### DATA FOR REVIEW
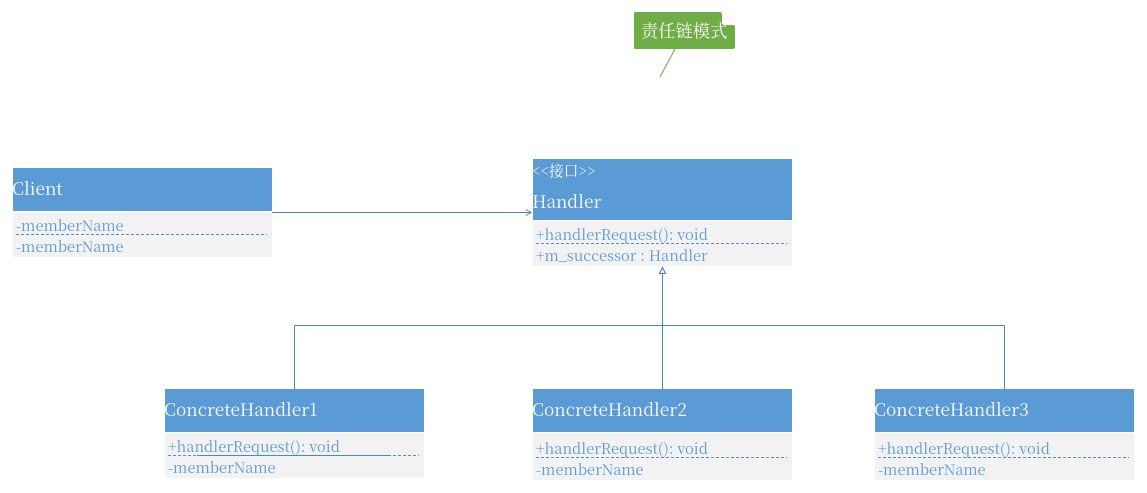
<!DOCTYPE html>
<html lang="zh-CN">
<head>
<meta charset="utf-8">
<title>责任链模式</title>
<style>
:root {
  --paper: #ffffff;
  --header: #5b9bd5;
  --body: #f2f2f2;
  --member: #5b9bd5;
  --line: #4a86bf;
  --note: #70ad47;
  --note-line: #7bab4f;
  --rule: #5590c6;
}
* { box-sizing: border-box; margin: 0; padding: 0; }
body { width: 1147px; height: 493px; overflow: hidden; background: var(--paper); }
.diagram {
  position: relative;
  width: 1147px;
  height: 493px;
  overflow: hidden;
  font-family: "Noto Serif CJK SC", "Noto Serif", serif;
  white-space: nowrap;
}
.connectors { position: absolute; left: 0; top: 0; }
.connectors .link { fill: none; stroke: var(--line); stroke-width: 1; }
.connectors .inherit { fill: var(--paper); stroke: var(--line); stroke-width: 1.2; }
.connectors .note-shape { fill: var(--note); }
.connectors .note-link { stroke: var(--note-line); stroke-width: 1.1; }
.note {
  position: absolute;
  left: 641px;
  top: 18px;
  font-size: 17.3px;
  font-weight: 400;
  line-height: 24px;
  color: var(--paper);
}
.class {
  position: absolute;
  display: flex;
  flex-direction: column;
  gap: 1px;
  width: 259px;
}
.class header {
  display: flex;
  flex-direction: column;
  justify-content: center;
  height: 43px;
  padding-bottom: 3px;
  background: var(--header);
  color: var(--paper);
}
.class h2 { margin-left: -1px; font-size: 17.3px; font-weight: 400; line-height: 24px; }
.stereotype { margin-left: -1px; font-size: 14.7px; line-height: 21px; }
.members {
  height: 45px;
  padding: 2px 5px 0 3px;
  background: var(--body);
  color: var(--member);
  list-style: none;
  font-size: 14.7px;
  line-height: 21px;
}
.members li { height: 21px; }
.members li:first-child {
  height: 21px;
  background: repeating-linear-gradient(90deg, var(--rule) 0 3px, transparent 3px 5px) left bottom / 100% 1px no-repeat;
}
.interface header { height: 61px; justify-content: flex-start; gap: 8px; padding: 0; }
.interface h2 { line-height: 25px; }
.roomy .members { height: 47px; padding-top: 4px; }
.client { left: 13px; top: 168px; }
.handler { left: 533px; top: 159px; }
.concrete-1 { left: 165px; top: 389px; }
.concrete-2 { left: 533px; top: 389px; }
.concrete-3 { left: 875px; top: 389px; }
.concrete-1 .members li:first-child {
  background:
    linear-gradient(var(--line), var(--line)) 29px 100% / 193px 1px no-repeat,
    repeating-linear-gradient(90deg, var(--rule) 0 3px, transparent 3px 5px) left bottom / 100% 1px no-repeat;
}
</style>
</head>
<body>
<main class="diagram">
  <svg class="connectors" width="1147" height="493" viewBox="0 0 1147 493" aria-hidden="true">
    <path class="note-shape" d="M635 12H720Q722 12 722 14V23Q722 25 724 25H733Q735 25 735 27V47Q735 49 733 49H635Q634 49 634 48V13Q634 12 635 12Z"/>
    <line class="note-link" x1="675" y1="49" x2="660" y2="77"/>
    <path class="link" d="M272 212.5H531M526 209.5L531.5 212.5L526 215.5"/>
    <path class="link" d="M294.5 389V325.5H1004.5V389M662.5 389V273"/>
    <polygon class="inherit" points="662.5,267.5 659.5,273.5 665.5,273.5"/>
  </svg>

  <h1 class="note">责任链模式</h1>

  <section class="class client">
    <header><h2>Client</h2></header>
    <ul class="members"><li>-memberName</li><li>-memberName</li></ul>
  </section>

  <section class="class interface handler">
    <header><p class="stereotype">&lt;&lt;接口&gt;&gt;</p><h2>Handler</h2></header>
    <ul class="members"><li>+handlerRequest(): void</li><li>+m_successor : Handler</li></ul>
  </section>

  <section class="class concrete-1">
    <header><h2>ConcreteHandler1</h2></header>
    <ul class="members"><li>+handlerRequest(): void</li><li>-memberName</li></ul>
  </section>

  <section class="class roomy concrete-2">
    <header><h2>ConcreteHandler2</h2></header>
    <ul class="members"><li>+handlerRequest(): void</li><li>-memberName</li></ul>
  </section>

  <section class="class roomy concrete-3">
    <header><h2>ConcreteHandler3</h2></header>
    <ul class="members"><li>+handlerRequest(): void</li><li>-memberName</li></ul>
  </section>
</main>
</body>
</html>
---
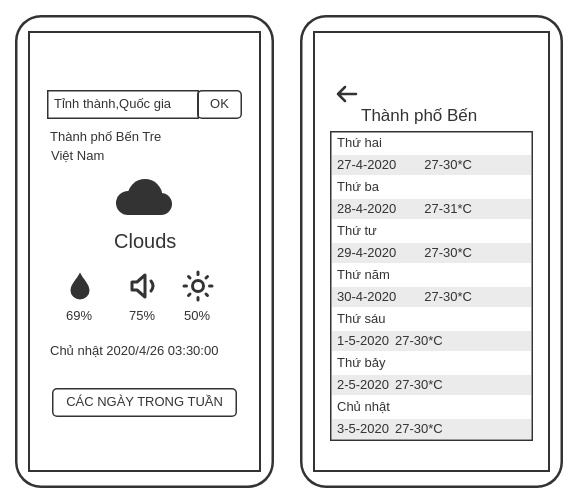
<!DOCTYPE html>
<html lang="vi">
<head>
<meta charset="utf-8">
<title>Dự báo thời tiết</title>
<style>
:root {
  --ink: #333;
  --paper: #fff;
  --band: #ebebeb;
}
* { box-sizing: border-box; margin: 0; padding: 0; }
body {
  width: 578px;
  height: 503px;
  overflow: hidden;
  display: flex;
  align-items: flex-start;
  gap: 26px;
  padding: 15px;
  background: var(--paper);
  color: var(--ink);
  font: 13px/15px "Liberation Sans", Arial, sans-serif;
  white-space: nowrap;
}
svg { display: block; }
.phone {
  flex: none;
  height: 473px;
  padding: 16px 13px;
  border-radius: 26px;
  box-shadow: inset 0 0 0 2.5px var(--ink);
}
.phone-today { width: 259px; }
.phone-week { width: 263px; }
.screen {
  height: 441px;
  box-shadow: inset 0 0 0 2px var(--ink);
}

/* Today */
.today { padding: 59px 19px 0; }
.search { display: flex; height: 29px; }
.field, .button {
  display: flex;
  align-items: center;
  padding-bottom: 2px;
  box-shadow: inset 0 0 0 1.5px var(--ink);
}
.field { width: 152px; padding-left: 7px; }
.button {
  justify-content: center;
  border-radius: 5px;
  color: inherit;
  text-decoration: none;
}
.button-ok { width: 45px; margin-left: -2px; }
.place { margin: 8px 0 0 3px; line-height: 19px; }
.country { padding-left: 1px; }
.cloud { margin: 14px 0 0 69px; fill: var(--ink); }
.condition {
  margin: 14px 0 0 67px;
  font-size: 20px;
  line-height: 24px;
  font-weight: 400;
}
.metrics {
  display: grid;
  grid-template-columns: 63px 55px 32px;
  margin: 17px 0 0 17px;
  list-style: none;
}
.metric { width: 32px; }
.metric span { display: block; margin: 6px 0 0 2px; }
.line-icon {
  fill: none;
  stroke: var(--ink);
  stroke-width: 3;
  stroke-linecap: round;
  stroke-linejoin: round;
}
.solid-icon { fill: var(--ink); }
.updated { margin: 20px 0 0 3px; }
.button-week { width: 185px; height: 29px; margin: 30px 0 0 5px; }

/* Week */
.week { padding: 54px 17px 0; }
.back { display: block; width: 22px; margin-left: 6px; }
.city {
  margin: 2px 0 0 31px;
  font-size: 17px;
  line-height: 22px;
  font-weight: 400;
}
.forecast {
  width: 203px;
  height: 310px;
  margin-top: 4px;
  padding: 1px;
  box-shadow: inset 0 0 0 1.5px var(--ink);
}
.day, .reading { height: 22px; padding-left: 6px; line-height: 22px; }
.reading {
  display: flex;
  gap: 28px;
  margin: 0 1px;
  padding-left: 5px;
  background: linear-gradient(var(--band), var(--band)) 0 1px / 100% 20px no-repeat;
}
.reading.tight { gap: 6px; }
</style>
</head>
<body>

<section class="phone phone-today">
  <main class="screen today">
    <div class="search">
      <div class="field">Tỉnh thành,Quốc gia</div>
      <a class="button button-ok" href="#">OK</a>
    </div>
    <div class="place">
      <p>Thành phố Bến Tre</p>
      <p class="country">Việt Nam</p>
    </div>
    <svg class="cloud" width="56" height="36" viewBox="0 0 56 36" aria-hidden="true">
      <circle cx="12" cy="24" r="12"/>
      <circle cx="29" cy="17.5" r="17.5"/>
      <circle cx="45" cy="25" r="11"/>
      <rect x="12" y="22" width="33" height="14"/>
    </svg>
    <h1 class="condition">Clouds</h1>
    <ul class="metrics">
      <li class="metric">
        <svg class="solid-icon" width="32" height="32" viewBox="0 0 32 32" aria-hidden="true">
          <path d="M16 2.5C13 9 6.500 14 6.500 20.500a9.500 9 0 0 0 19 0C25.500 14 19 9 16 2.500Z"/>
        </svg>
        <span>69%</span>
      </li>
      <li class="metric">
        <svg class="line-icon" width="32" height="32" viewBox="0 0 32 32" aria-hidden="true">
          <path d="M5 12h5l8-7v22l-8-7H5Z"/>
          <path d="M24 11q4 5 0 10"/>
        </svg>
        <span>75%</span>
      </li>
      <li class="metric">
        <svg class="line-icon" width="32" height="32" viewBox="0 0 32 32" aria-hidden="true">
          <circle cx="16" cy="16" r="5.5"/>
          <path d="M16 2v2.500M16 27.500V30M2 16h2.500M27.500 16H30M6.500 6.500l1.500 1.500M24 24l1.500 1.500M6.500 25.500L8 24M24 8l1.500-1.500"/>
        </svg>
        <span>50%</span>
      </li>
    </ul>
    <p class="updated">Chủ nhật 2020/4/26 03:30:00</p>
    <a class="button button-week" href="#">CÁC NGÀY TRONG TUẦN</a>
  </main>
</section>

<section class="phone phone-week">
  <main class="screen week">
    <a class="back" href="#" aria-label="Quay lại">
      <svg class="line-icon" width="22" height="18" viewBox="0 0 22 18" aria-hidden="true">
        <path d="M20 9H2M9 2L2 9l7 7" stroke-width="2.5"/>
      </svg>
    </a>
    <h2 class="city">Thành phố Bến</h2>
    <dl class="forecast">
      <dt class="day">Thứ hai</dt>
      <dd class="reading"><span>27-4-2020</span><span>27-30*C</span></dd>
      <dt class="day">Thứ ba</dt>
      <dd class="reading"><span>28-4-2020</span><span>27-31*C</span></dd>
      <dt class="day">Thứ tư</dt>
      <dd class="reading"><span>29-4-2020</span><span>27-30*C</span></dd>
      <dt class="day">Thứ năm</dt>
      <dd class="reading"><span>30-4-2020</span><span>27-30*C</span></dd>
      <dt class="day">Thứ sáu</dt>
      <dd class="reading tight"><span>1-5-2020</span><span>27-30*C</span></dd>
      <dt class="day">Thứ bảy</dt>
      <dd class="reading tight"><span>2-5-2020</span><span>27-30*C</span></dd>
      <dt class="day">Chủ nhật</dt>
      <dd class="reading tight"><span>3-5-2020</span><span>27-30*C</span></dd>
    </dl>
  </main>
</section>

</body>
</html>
---
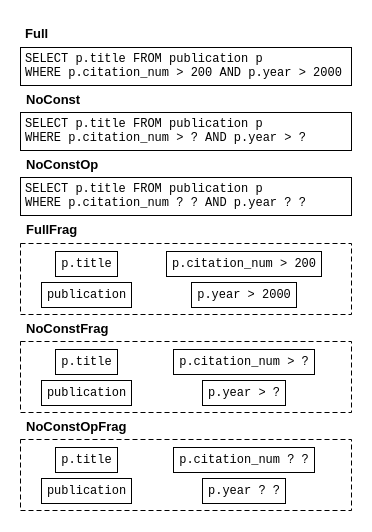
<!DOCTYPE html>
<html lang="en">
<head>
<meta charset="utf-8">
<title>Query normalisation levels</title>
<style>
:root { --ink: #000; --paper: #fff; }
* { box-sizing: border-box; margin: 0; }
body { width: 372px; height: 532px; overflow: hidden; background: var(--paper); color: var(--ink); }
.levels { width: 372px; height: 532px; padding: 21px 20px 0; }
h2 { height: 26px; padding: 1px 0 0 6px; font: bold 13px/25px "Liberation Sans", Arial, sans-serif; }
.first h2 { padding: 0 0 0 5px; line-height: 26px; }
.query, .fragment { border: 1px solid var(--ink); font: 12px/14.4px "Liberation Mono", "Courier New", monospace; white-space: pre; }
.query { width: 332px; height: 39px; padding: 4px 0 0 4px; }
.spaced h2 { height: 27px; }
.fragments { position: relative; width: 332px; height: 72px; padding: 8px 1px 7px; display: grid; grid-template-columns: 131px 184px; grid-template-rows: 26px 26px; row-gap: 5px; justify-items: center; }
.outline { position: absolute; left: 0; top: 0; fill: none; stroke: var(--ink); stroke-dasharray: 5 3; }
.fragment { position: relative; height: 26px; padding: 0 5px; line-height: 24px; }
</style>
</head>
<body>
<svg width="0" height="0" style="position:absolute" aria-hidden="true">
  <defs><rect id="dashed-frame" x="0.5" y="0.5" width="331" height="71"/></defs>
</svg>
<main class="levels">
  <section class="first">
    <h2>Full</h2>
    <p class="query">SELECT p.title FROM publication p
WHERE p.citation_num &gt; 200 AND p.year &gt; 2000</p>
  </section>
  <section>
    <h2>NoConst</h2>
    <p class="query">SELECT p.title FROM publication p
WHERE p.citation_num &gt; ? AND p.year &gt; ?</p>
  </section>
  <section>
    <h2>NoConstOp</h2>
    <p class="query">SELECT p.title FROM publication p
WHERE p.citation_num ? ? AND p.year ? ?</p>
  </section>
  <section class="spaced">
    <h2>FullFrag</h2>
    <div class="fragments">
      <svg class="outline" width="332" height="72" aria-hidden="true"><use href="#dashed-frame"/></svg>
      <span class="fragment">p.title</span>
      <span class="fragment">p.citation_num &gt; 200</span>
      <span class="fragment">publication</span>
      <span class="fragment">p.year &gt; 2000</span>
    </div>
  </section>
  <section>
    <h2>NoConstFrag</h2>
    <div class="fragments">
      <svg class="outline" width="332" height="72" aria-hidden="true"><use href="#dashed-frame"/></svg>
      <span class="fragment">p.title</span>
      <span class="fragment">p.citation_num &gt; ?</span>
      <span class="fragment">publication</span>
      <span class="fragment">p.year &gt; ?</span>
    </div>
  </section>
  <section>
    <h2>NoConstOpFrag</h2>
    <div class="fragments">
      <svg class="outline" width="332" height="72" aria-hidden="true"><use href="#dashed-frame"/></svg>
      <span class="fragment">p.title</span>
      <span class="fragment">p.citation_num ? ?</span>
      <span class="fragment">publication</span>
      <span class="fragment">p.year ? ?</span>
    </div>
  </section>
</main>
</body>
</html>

### TASK DESCRIPTION
Give only the number of lines in the preceding data that include the word "condition".

### WRITTEN REPLY
2